I have a confession. I’m obsessed with your buttocks. More specifically the muscles of your buttocks, which are known as your Glutes. It’s all for the best reasons, you understand. It’s just that they are so important to supporting your body and being pain free.
The glutes comprise of 3 muscles the Maximus, Medius and Minimus. The glutes connect with the muscles of the lower back and leg. For example, if you activate your glute you will also be activating the muscle that support the spine on the same side. Movements created by the glutes include rotating the thigh at the hip and taking the leg out to the side and behind the body. They are also responsible for keeping the pelvis level (stable) when standing on one leg and walking.
Despite their importance in our movement the glutes are very susceptible to becoming limited in the jobs they do (inhibited). Factors such and prolonged periods of sitting and postural adaptations cause changes in the length of the muscles which inhibit their ability to work. For example, when sitting for prolonged periods the hip flexors (opposite muscles to the glutes) become shortened and stiff, which inhibits the glutes from working effectively. So, when in a standing position, if the glutes are inhibited the muscles of the back of the leg and lower leg have to compensate to maintain an upright position, which could cause other joint problems and the knee and shoulder.
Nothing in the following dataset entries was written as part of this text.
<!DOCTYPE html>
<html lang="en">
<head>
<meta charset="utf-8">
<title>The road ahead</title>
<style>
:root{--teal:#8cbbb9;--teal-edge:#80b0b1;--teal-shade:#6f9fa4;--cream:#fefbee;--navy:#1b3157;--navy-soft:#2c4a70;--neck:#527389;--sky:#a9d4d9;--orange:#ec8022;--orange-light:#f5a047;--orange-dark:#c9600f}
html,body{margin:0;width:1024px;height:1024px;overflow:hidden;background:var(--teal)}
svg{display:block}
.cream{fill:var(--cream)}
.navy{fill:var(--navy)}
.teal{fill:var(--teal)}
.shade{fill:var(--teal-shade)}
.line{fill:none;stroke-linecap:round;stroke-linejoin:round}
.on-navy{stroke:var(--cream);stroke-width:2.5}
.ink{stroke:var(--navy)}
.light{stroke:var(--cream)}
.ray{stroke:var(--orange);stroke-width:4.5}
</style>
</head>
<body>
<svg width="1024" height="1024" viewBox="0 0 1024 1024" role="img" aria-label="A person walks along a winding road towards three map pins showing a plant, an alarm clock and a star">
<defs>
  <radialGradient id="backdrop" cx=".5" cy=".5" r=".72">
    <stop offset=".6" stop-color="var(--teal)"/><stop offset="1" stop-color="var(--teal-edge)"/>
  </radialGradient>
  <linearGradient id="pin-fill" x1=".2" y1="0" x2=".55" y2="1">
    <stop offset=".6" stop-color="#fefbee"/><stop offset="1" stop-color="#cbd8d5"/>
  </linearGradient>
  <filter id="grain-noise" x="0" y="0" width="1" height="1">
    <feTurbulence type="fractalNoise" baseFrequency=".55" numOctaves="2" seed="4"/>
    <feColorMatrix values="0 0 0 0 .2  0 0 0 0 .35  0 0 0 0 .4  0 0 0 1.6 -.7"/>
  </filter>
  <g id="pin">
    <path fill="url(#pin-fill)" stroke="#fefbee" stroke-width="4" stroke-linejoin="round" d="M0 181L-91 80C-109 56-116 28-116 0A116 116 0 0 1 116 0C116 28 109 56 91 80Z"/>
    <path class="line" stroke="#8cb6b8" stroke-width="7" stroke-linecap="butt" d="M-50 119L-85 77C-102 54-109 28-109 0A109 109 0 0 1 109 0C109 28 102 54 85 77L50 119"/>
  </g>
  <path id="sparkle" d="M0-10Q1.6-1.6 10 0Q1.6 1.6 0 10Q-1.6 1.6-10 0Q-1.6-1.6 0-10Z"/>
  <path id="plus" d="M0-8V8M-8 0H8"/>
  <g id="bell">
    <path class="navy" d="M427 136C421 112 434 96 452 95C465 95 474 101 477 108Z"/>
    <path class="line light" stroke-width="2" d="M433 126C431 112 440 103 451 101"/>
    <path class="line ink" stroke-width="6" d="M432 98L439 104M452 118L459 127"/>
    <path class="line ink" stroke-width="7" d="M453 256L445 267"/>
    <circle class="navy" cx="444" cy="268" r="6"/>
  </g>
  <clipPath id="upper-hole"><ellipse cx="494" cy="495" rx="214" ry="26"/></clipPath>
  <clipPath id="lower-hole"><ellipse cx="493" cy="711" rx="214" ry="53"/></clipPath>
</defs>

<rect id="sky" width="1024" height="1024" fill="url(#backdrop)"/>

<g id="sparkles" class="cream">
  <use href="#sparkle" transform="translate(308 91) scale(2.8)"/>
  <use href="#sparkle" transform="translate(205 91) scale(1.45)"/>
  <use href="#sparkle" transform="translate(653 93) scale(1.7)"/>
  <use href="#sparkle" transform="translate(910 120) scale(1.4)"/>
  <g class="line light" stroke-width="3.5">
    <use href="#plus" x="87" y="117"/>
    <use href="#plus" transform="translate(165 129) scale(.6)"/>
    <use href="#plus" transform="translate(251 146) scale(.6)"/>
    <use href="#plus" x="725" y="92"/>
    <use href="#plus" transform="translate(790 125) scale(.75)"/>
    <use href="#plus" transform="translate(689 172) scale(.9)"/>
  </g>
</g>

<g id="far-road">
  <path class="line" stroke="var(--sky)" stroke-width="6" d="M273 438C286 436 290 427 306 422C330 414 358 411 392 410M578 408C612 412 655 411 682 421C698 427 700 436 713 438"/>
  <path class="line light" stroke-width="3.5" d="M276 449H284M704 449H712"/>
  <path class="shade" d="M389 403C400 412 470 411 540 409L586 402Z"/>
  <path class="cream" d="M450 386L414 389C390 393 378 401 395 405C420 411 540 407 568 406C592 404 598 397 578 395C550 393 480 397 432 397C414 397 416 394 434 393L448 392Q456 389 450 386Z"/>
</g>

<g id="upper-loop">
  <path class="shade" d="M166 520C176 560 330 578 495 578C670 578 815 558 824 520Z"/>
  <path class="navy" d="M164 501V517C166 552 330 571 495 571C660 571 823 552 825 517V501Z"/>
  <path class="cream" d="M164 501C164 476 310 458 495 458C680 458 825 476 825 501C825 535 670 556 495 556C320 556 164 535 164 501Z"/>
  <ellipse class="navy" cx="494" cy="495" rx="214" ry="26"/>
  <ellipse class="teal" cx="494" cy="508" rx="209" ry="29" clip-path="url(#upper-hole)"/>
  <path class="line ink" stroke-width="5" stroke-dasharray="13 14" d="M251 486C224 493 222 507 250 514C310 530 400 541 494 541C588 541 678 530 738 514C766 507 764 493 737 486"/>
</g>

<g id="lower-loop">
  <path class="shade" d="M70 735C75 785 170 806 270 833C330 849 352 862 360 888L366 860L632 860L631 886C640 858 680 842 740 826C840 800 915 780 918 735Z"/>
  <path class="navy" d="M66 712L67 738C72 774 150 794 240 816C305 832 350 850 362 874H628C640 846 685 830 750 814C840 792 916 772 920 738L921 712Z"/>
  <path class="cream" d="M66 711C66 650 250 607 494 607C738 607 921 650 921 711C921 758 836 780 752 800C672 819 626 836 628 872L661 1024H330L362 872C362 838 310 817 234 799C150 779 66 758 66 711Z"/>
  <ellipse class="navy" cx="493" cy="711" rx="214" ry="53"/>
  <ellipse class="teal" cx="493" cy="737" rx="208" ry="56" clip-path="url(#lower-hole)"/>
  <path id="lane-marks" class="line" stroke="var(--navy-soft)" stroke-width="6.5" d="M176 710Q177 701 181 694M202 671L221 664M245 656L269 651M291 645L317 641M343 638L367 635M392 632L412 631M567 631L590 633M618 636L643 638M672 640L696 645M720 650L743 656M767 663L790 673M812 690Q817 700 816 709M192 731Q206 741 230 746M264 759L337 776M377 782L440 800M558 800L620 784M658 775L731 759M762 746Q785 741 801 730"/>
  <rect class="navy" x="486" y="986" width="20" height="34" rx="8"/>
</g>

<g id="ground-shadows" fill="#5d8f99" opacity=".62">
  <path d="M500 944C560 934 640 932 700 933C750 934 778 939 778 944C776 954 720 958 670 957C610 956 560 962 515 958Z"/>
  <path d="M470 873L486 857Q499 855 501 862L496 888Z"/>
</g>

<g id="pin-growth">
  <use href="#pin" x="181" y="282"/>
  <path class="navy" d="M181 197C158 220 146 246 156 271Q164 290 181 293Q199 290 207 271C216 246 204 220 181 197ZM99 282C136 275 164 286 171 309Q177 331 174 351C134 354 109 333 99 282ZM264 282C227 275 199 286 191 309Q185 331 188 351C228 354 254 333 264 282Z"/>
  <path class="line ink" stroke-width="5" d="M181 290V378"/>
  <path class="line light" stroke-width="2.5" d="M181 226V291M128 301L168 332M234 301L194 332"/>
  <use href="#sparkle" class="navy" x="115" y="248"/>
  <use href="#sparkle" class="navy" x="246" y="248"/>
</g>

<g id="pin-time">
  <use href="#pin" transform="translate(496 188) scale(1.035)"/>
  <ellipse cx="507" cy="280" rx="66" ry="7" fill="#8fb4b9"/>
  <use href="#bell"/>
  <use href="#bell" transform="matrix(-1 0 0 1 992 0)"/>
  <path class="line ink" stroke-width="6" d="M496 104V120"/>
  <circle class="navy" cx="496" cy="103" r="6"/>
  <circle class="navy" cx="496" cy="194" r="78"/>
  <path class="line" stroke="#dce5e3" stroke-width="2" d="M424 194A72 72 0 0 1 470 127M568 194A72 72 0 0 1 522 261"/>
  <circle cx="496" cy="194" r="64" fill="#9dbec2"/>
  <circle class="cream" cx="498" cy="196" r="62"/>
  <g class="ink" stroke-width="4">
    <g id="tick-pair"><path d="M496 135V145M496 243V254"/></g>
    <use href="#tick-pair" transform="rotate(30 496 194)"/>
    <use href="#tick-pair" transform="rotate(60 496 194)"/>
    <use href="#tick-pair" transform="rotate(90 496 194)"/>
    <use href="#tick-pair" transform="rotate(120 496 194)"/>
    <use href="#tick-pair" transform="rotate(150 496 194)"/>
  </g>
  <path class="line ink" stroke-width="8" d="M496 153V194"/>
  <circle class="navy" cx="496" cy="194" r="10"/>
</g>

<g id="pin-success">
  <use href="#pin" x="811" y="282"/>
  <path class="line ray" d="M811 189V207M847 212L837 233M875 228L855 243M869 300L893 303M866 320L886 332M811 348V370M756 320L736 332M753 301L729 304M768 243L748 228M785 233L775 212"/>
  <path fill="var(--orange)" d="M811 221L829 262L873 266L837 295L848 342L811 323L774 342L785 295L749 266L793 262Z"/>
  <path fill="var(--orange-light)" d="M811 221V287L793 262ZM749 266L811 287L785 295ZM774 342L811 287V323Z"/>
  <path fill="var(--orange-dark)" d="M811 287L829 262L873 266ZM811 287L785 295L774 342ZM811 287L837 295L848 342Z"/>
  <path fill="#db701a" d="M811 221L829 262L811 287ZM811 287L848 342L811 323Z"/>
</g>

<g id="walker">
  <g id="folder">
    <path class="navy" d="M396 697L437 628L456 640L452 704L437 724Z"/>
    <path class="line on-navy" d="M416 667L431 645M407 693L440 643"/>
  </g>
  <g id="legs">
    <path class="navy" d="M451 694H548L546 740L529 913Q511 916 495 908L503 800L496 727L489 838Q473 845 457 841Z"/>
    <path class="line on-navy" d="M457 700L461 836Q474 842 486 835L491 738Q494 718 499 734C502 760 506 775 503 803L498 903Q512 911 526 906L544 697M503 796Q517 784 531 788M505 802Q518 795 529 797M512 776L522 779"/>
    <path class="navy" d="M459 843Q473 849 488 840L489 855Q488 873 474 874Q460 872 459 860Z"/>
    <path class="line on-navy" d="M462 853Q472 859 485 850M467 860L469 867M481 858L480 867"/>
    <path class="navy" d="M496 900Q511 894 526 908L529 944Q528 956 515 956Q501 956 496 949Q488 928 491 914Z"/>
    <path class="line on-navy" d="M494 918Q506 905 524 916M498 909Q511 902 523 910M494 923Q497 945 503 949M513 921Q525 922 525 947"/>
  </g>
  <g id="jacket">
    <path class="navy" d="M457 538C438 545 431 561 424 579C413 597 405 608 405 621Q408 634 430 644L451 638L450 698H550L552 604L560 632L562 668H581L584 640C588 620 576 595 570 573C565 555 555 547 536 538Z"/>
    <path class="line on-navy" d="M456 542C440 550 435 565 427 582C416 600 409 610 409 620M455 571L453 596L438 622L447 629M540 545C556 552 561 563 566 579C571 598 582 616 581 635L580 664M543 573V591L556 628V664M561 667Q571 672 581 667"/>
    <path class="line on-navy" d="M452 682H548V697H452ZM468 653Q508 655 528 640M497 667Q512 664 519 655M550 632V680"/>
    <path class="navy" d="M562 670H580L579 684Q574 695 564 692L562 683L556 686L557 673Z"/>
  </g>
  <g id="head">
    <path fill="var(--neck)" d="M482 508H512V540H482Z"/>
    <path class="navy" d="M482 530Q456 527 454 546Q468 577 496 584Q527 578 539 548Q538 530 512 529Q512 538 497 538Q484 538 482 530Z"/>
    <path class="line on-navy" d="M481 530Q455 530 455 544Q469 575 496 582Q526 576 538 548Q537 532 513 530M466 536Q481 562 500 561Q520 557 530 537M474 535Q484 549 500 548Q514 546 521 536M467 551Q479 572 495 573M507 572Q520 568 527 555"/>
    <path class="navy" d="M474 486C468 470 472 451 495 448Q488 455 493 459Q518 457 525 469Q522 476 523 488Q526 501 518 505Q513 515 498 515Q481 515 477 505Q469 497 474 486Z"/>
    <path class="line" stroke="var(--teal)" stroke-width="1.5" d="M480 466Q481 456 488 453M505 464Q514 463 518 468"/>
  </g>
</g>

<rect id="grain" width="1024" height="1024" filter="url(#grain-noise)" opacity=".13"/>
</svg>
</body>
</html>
A posture that puts the hips forward of the feet also ‘de-activate’ the glutes and narrows the space in the lower back causing irritation on the joints and potential discomfort.
In Modern Pilates we focus on engagement of the glutes in different postures to ensure that they are active when required and able to support our movement, without causing compensations and irritation to surrounding muscles and boney structures.